Consider how much your soul is encouraged by their faith and how much their soul is strengthened by yours.

Finally, consider how much it hurt God to see His Son on the cross and compare that with the “struggle” of getting your family together in the morning (hey, I’ve got two kids in diapers still; it’s definitely a struggle).

We don’t go to worship because we have to, we go to worship because we get to. 

If only the people in the first century were so lucky.

Instead of Saying “I Will Pray With My Family Every Night,” Say “I Will Make Prayer a Part of Everyday Life

Without a doubt, prayer is one of the best things we can do with our families. Besides showing our kids how to be thankful, it also reinforces in our minds what the most important thing is in our lives: God.

Our last name doesn’t bind us together: God does.

But instead of making prayer a rigid, miniaturized version of corporate prayer that we have at services, family prayer is an excellent time to ask your family what they perceive as the needs of the family.

Do we have family or friends that we need to pray for?

Is there something specific to thank God about?

What kind of struggles are we each facing?

Once we identify those things, then prayer becomes an opportunity to ask God to help us with those things as only He can.
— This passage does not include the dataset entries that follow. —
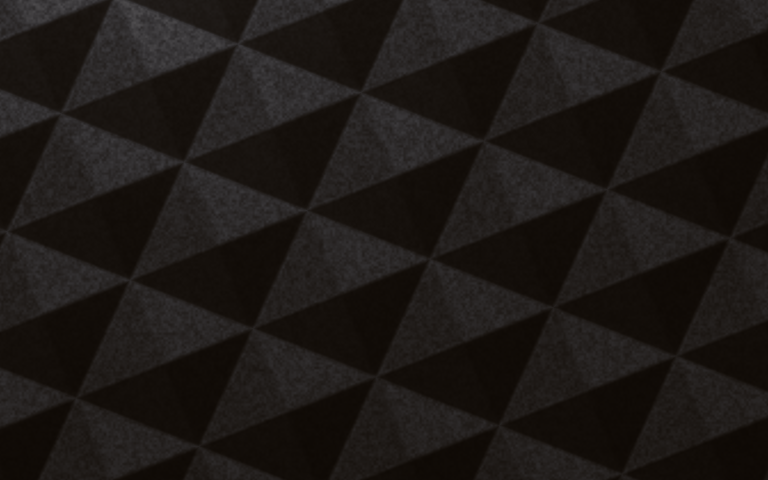
Write a Shadertoy shader that draws this pattern.

```glsl
// Dark leather-like relief of slanted triangular facets, lit softly from the upper left.

// Lattice in units of canvas height: one step across, one step down.
const vec2 ORIGIN = vec2(0.896, 0.460);
const vec2 STEP_ACROSS = vec2(0.2563, -0.1010);
const vec2 STEP_DOWN = vec2(-0.1125, -0.2458);
const float EDGE_SOFTNESS = 0.0055;

float hash(vec2 p) {
    vec3 k = fract(vec3(p.xyx) * 0.1031);
    k += dot(k, k.yzx + 33.33);
    return fract((k.x + k.y) * k.z);
}

float valueNoise(vec2 p) {
    vec2 cell = floor(p);
    vec2 f = fract(p);
    f = f * f * (3.0 - 2.0 * f);
    float low = mix(hash(cell), hash(cell + vec2(1, 0)), f.x);
    float high = mix(hash(cell + vec2(0, 1)), hash(cell + vec2(1, 1)), f.x);
    return mix(low, high, f.y);
}

// Signed distance to the facet border: positive in the lit half of a cell.
float facetDistance(vec2 f, vec3 heights) {
    vec3 lit = vec3(f, 1.0 - f.x - f.y) * heights;
    vec3 shaded = vec3(1.0 - f, f.x + f.y - 1.0) * heights;
    return f.x + f.y < 1.0 ? min(lit.x, min(lit.y, lit.z))
                           : -min(shaded.x, min(shaded.y, shaded.z));
}

// Fine pebbled surface, centred on zero.
float leatherGrain(vec2 p) {
    float coarse = valueNoise(p * 115.0);
    float fine = valueNoise(p * 210.0 + 17.0);
    return coarse * 0.5 + fine * 0.5 - 0.5;
}

// Shadows are warm brown, highlights nearly neutral.
vec3 leatherTone(float value) {
    vec3 warmth = mix(vec3(0.020, 0.0, -0.017), vec3(0.004, -0.004, 0.003),
                      smoothstep(0.04, 0.23, value));
    return max(vec3(value) + warmth, 0.0);
}

void mainImage(out vec4 fragColor, in vec2 fragCoord) {
    vec2 p = fragCoord / iResolution.y;
    float softness = max(EDGE_SOFTNESS, 0.8 / iResolution.y);

    // Skewed cell coordinates and the true heights of its triangles
    vec2 f = fract(inverse(mat2(STEP_ACROSS, STEP_DOWN)) * (p - ORIGIN));
    float area = abs(STEP_ACROSS.x * STEP_DOWN.y - STEP_ACROSS.y * STEP_DOWN.x);
    vec3 heights = area / vec3(length(STEP_DOWN), length(STEP_ACROSS),
                               length(STEP_ACROSS - STEP_DOWN));

    // Facet mask and the faint crease that splits each facet
    float d = facetDistance(f, heights);
    float litMask = smoothstep(-softness, softness, d);
    float creaseDistance = (f.x - f.y) * area / length(STEP_ACROSS + STEP_DOWN);
    float inside = smoothstep(0.0, 2.0 * softness, abs(d));
    float rightSide = smoothstep(-0.009, 0.009, creaseDistance);
    rightSide = mix(0.5, rightSide, inside);
    float crease = exp(-abs(creaseDistance) / 0.006) * inside;

    // Broad light falling off from the upper left
    float glow = exp(-1.6 * length((p - vec2(0.3, 1.05)) * vec2(0.75, 1.2)));
    float patches = valueNoise(p * 6.0) - 0.5;
    float litValue = (0.105 + 0.150 * glow) * mix(0.82, 1.04, rightSide);
    float shadedValue = (0.036 + 0.060 * glow) * mix(1.12, 0.92, rightSide);
    float value = mix(shadedValue, litValue, litMask);
    value *= 1.0 + 0.10 * patches - 0.07 * crease;

    // Worn sheen along the falling ridges and at their meeting points
    vec2 nearLine = min(f, 1.0 - f) * heights.xy;
    float ridge = exp(-nearLine.y / 0.004);
    float corner = exp(-length(nearLine) / 0.007);
    value += (0.010 + 0.035 * glow) * ridge + 0.025 * corner;

    // Grain is strongest where light catches it
    value *= 1.0 + leatherGrain(p) * mix(0.35, 0.60, litMask);

    fragColor = vec4(leatherTone(value), 1.0);
}
```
Take 15 minutes every day to sit with your family, pull out a notepad, jot some of these things down, and pray together. Hold hands too – it helps.

Family prayer is just one way to weave God’s will into our everyday life. It becomes less rigid and formal and more about communicating with our Maker.
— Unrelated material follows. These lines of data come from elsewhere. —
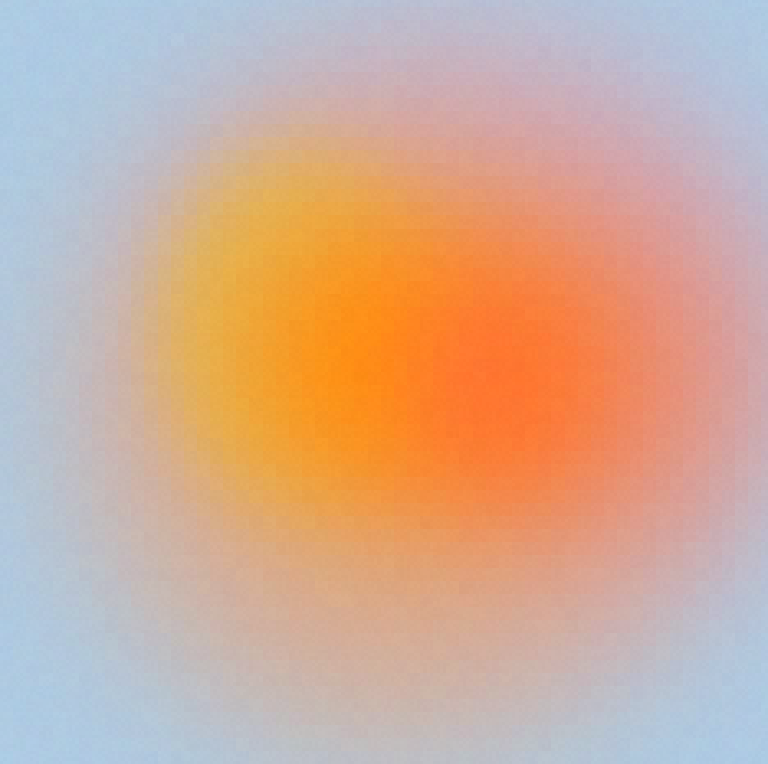
Reproduce this background procedurally as a Shadertoy shader.

```glsl
// A blurred orange and yellow glow with a rose haze on a pale blue field, in faint square tiles.

#define SKY     vec3(0.68, 0.795, 0.89)
#define HAZE    vec3(0.745, 0.75, 0.77)
#define ROSE    vec3(0.83, 0.635, 0.73)
#define SAND    vec3(0.84, 0.68, 0.57)
#define YELLOW  vec3(0.88, 0.73, 0.35)
#define CORAL   vec3(0.94, 0.52, 0.39)
#define ORANGE  vec3(1.00, 0.57, 0.06)
#define EMBER   vec3(1.00, 0.46, 0.19)
#define TILES   58.5
#define TILE_FLATNESS 0.85
#define TILE_NOISE    0.015
#define GRAIN         0.014

// Soft ellipse: one at the center, 1/e at the radii; a higher power is flatter inside.
float glow(vec2 p, vec2 center, vec2 radii, float power) {
    return exp(-pow(length((p - center) / radii), power));
}

float hash(vec2 p) {
    vec3 q = fract(p.xyx * 0.1031);
    q += dot(q, q.yzx + 33.33);
    return fract((q.x + q.y) * q.z);
}

vec3 glowField(vec2 p) {
    // Wide haze over the sky
    vec3 color = SKY;
    color = mix(color, HAZE, glow(p, vec2(0.52, 0.49), vec2(0.48, 0.48), 5.0));
    color = mix(color, ROSE, glow(p, vec2(0.61, 0.55), vec2(0.42, 0.40), 3.6));
    color = mix(color, SAND, glow(p, vec2(0.51, 0.42), vec2(0.36, 0.385), 3.4));

    // Yellow flank on the left, coral flank on the right
    color = mix(color, YELLOW, glow(p, vec2(0.39, 0.57), vec2(0.19, 0.24), 4.8));
    color = mix(color, CORAL, 0.92 * glow(p, vec2(0.71, 0.515), vec2(0.255, 0.235), 2.4));

    // Bright core
    color = mix(color, ORANGE, glow(p, vec2(0.50, 0.525), vec2(0.20, 0.21), 2.2));
    return mix(color, EMBER, glow(p, vec2(0.65, 0.50), vec2(0.14, 0.155), 2.2));
}

void mainImage(out vec4 fragColor, in vec2 fragCoord) {
    vec2 uv = fragCoord / iResolution.xy;

    // Pull each point toward the middle of its tile for faint steps
    vec2 tile = floor(uv * TILES);
    vec2 middle = (tile + 0.5) / TILES;
    vec3 color = glowField(mix(uv, middle, TILE_FLATNESS));

    // Slight tint per tile and fine grain
    color += TILE_NOISE * (vec3(hash(tile), hash(tile + 71.0), hash(tile + 143.0)) - 0.5);
    color += GRAIN * (hash(floor(uv * TILES * 4.0)) - 0.5);
    fragColor = vec4(clamp(color, 0.0, 1.0), 1.0);
}
```
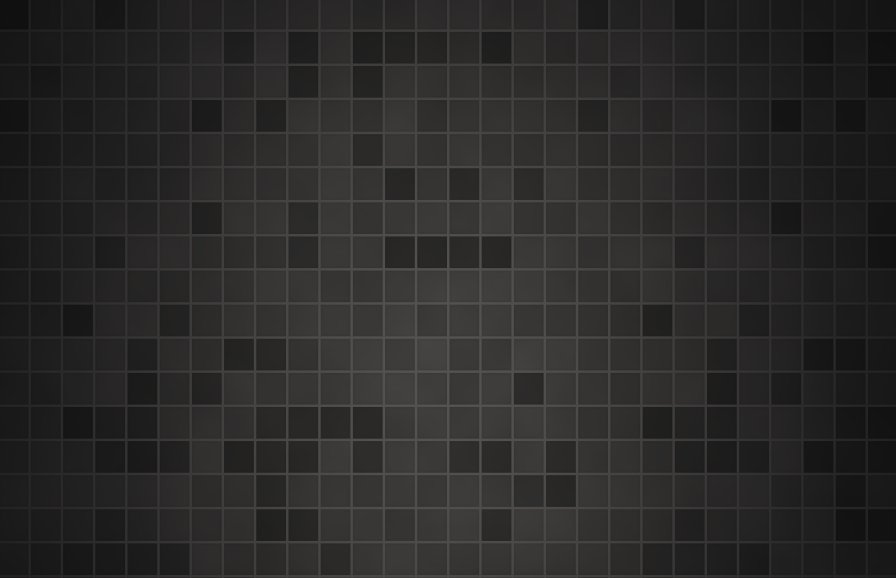
This pattern is drawn by a Shadertoy shader. Its source:

```glsl
// Dark mosaic wall: a grid of near-square charcoal tiles with thin pale joints.
// Hashed tile shades recur every 18 columns; value noise adds faint smudges,
// and a wide soft glow below the centre lights the wall.

float hash(vec2 p) {
    vec3 q = fract(p.xyx * vec3(0.1031, 0.1030, 0.0973));
    q += dot(q, q.yzx + 33.33);
    return fract((q.x + q.y) * q.z);
}

float valueNoise(vec2 p) {
    vec2 i = floor(p), f = fract(p);
    f = f * f * (3.0 - 2.0 * f);
    return mix(mix(hash(i), hash(i + vec2(1, 0)), f.x),
               mix(hash(i + vec2(0, 1)), hash(i + vec2(1, 1)), f.x), f.y);
}

float smudges(vec2 p) {
    float sum = 0.0, amplitude = 0.5;
    for (int octave = 0; octave < 4; octave++) {
        sum += amplitude * valueNoise(p);
        p = p * 2.1 + 17.3;
        amplitude *= 0.5;
    }
    return sum;
}

// Brightness factor of one tile: mild variation, with some clearly darker tiles.
float tileShade(vec2 cell) {
    vec2 id = vec2(mod(cell.x, 18.0), cell.y) + 5.0;
    float shade = mix(0.92, 1.08, hash(id + 41.0));
    return hash(id) < 0.21 ? shade * 0.76 : shade;
}

void mainImage(out vec4 fragColor, in vec2 fragCoord) {
    vec2 uv = fragCoord / iResolution.xy;
    vec2 pos = fragCoord / iResolution.y;
    float pixel = 1.0 / iResolution.y;

    // Grid, measured in canvas heights
    vec2 pitch = vec2(0.0557, 0.0590);
    vec2 grid = (pos - vec2(0.0514, 0.0030)) / pitch;
    vec2 toJoint = (0.5 - abs(fract(grid) - 0.5)) * pitch;
    float edge = min(toJoint.x, toJoint.y);
    float joint = clamp((0.0021 - edge) / pixel + 0.5, 0.0, 1.0);

    // Glow
    vec2 away = (uv - vec2(0.49, 0.36)) * vec2(2.0, 0.95);
    float glow = exp(-1.5 * dot(away, away));
    float light = mix(0.060, 0.238, glow);

    // Tiles with a slightly shaded rim, then joints
    float tile = tileShade(floor(grid));
    tile *= mix(0.95, 1.0, smoothstep(0.002, 0.008, edge));
    tile *= 0.91 + 0.19 * smudges(pos * 9.0);
    float value = light * mix(tile, 1.36, joint);

    // Cool-red greys in the shade, neutral warm greys in the light
    vec3 tint = mix(vec3(1.03, 0.985, 0.995), vec3(1.02, 1.005, 0.985), glow);
    fragColor = vec4(value * tint, 1.0);
}
```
We need to develop a God-consciouness in our lives that seeks to commune with Him constantly, all day, every day. “Pray without ceasing,” as Paul told the church in Thessalonica (1 Thess. 5:17).

Pretty soon, you’ll notice other Godly attributes becoming a part of your daily walk: temptations won’t have as much of a hold because you’ll hate sin as God hates sin; compassion and love will be second-nature because you’ll love people as God loves people.

The more we can introduce God into our everyday life without a checklist, the faster our likeness will be transformed into His (Romans. 12:1-2).

And at the end of the day, isn’t that Christians should be striving after?

Should be a busy year.

Last modified: January 22, 2019